## Exercise brief:
The response must contain every line below in which "coral" appears.

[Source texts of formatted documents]
# # # #
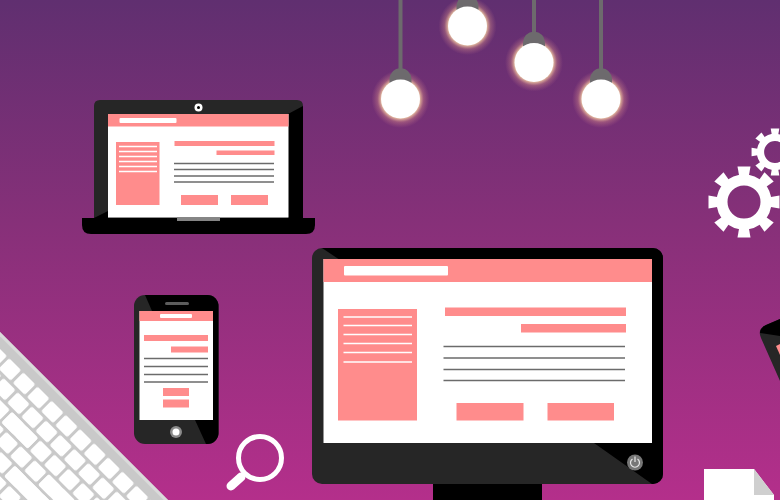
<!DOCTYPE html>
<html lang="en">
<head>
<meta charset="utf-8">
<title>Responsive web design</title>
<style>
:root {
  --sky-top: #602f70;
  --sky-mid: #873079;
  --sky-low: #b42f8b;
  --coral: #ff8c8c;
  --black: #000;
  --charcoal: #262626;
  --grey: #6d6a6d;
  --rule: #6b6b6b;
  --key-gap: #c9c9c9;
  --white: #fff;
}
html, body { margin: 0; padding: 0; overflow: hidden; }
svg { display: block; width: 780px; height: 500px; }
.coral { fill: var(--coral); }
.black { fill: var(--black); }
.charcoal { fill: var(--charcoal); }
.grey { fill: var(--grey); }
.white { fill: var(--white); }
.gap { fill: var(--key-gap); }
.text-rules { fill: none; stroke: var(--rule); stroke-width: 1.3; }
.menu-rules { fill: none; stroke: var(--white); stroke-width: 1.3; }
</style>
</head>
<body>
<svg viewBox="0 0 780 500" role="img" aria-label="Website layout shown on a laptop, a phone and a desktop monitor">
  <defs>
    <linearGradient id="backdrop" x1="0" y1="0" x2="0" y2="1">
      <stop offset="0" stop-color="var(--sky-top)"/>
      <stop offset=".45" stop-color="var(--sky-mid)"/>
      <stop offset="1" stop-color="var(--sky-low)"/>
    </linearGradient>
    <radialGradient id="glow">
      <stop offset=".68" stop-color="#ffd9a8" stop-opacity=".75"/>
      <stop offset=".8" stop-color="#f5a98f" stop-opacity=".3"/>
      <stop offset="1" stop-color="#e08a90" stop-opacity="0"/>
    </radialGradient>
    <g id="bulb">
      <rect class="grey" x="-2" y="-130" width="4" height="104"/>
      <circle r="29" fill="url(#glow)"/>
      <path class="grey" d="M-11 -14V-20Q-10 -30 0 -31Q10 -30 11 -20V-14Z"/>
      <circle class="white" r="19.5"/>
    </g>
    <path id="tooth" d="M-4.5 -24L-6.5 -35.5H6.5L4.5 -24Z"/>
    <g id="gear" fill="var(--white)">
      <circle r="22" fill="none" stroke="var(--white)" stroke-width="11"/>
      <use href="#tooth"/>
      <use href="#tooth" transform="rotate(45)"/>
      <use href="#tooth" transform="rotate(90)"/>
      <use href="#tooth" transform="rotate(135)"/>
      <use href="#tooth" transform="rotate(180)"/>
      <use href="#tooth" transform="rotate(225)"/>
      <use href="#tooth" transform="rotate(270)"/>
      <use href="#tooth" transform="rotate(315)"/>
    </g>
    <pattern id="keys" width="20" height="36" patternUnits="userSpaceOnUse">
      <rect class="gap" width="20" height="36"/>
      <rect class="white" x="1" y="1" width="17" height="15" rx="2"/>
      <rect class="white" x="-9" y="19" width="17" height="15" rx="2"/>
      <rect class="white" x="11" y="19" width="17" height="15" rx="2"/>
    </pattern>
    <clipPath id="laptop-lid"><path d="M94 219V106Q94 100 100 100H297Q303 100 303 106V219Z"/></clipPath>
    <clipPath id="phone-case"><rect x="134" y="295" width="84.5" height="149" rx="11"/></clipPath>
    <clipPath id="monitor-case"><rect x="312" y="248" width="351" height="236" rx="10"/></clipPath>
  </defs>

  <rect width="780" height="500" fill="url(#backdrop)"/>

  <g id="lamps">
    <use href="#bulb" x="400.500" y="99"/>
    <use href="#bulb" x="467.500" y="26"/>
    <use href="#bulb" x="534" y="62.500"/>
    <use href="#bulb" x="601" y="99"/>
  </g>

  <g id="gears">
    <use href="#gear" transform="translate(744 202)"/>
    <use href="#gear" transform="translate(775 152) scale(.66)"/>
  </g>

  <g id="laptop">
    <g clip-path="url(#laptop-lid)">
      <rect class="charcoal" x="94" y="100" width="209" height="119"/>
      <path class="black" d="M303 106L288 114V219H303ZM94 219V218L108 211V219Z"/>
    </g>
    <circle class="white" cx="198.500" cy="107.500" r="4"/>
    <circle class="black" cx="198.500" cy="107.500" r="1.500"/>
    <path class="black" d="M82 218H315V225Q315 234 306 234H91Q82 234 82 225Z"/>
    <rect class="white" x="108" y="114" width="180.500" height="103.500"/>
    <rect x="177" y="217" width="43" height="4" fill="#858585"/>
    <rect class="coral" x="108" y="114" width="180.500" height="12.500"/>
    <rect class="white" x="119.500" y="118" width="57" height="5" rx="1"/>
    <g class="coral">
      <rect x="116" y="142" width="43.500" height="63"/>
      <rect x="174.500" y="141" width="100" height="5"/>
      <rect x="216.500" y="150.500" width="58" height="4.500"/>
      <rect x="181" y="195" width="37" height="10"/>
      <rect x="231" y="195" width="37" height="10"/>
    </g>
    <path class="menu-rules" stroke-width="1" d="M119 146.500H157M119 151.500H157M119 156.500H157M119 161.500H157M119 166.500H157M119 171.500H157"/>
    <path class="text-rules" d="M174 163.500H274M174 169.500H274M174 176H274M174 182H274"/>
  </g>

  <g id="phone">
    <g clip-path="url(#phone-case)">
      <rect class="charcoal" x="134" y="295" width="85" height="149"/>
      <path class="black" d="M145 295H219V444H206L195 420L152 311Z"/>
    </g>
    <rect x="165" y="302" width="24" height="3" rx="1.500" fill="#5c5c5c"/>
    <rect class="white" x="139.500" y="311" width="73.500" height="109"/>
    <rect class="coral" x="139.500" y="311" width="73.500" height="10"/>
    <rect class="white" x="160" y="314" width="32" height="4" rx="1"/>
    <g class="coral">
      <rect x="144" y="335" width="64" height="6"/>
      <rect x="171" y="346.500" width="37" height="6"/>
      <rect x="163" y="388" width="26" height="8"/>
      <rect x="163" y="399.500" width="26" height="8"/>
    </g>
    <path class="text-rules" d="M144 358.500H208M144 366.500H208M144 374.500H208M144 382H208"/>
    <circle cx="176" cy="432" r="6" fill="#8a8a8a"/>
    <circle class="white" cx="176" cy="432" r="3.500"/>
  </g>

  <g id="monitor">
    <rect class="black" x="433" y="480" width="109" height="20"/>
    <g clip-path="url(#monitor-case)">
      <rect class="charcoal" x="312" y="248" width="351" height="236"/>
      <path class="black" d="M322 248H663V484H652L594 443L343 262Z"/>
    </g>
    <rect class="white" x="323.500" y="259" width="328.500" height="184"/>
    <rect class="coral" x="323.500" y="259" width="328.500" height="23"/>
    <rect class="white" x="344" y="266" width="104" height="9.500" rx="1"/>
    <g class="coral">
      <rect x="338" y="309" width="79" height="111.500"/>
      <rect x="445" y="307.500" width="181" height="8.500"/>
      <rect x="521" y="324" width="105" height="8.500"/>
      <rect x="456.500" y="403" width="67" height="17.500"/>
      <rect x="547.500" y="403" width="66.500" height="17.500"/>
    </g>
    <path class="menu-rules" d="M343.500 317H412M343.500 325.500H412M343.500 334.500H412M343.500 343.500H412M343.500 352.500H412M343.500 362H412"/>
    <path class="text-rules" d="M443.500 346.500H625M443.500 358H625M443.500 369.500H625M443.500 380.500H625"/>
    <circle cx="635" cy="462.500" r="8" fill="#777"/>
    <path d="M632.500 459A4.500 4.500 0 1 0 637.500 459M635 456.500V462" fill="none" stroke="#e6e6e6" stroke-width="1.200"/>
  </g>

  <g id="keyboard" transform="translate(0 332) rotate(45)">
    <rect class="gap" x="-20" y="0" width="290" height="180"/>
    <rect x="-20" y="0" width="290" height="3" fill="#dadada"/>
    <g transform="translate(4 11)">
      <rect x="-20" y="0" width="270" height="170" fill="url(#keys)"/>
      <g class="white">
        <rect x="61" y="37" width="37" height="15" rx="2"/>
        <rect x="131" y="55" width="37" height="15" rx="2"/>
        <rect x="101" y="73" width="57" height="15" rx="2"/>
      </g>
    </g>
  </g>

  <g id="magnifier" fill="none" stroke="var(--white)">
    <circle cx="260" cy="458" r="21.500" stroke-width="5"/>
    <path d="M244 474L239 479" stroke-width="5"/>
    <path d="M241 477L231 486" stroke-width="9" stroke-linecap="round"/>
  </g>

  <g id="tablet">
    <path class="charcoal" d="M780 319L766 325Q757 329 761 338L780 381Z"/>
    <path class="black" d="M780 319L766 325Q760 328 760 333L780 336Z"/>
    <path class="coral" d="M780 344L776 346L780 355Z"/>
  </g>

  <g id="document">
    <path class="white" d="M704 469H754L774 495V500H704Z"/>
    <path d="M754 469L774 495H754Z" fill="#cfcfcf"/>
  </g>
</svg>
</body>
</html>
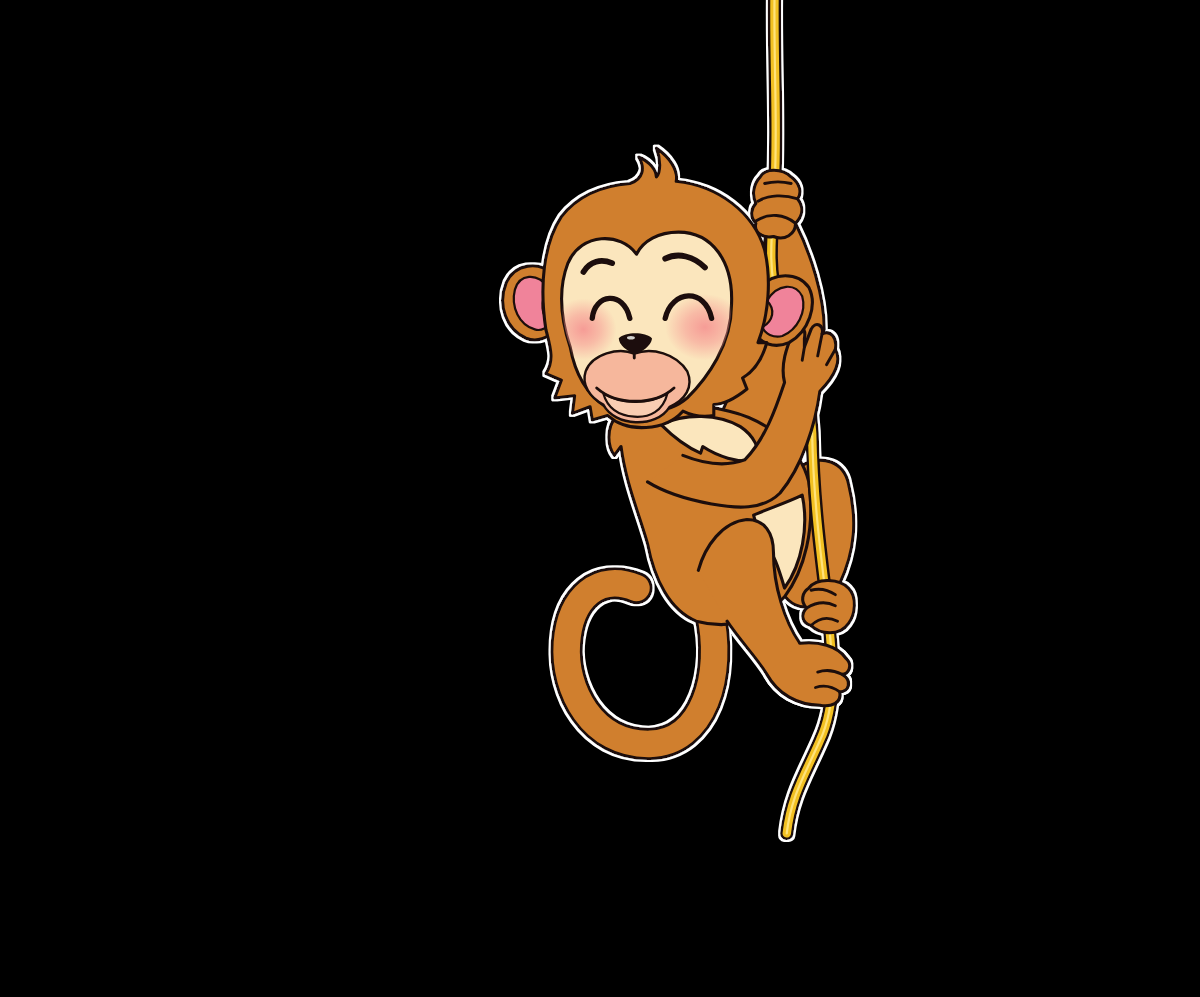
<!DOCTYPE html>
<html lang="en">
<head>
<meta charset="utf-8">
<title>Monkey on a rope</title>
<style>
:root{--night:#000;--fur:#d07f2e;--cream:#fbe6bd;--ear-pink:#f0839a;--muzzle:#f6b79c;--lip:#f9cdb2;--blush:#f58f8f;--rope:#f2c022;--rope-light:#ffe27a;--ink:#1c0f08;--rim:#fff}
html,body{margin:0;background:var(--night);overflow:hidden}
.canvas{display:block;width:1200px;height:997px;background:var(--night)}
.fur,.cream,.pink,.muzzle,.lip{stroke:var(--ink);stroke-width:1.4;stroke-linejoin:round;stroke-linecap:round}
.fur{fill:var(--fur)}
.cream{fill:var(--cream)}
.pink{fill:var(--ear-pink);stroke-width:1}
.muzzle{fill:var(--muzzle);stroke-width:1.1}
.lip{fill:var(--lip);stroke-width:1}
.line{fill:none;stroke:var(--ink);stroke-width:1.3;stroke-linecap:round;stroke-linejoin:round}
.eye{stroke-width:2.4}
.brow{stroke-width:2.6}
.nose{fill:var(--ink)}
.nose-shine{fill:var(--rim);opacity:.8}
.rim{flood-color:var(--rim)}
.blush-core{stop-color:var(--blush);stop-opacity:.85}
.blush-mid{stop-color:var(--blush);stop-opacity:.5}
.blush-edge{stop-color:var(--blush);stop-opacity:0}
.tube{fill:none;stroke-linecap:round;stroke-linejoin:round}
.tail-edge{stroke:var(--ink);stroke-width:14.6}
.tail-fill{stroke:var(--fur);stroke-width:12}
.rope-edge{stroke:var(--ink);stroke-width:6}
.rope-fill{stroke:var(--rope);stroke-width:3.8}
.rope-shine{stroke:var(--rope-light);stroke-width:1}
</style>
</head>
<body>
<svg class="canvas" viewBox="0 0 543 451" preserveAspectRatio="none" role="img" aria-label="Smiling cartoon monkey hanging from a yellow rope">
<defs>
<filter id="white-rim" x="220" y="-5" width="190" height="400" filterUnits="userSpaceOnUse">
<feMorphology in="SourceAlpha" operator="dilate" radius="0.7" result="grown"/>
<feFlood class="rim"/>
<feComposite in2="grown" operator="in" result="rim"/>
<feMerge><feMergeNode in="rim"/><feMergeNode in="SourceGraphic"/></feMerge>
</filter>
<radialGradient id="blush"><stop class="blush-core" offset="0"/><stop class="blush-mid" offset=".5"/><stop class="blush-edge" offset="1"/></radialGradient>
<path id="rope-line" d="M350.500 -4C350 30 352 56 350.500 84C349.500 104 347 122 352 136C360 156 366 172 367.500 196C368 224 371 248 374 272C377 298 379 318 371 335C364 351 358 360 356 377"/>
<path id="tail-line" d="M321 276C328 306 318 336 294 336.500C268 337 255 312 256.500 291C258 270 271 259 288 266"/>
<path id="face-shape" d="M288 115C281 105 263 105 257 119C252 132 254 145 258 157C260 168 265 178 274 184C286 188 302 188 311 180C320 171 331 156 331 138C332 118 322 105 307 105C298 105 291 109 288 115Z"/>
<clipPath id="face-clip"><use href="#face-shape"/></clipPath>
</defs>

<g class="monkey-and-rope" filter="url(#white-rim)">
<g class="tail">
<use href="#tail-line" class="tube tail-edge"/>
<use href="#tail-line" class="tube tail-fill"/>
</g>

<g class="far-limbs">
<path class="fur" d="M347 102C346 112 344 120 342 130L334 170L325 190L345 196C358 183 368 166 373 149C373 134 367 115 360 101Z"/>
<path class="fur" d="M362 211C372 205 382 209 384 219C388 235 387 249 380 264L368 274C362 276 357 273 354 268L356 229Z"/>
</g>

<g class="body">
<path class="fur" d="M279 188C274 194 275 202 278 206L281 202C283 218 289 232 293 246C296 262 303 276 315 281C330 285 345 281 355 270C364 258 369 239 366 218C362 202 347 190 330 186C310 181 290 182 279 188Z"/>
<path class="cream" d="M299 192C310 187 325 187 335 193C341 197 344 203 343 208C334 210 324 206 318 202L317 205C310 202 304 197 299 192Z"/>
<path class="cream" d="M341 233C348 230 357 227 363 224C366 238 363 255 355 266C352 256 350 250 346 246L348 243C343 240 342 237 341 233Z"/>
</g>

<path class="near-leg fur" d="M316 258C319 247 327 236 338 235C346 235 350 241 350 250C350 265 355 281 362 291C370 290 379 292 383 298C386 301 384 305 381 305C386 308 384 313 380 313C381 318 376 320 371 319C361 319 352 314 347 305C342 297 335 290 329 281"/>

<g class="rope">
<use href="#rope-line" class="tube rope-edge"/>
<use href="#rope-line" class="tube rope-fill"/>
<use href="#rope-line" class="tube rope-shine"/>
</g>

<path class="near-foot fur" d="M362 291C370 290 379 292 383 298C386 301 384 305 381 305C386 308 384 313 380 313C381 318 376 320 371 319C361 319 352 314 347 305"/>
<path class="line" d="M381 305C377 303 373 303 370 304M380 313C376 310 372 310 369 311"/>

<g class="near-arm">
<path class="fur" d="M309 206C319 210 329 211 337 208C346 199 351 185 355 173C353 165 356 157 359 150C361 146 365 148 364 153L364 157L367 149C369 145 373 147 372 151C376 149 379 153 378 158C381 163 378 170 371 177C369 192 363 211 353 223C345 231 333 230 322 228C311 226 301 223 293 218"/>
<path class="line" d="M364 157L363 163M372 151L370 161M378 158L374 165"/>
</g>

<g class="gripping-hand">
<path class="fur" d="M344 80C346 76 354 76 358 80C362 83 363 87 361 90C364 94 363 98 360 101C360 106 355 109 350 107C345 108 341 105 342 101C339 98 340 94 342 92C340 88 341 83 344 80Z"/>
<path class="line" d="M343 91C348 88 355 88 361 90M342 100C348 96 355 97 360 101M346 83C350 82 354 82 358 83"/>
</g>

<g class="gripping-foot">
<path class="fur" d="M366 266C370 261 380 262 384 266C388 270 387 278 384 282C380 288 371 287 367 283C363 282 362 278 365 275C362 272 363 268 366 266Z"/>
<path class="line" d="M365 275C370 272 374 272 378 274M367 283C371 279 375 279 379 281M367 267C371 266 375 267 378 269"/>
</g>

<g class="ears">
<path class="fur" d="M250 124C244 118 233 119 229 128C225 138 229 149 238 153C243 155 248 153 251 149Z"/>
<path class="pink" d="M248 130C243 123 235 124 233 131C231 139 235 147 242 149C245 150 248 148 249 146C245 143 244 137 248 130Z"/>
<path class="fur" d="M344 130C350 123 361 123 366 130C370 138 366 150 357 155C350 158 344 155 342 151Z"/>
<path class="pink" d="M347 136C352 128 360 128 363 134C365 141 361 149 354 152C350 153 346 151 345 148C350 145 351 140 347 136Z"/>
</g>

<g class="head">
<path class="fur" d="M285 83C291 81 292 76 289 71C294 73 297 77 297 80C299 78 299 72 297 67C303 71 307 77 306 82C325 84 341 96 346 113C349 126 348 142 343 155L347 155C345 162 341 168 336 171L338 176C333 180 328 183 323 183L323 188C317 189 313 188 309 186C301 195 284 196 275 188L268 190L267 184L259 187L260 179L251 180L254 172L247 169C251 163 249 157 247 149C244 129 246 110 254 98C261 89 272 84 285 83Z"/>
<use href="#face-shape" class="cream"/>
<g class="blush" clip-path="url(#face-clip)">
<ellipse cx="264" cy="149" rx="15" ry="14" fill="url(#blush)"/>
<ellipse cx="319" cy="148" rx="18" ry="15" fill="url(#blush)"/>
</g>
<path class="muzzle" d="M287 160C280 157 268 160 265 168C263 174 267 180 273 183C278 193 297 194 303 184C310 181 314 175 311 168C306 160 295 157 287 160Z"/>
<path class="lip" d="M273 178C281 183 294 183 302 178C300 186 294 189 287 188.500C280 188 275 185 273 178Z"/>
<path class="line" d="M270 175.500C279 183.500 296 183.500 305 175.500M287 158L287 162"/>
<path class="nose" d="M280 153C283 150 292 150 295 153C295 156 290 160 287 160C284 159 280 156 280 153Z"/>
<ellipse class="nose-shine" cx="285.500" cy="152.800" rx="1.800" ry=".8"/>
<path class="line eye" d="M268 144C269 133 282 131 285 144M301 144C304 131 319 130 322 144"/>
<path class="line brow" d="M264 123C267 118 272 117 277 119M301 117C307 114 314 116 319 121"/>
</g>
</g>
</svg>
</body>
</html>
# # # #
## Task answer:
  --coral: #ff8c8c;
.coral { fill: var(--coral); }
    <rect class="coral" x="108" y="114" width="180.500" height="12.500"/>
    <g class="coral">
    <rect class="coral" x="139.500" y="311" width="73.500" height="10"/>
    <g class="coral">
    <rect class="coral" x="323.500" y="259" width="328.500" height="23"/>
    <g class="coral">
    <path class="coral" d="M780 344L776 346L780 355Z"/>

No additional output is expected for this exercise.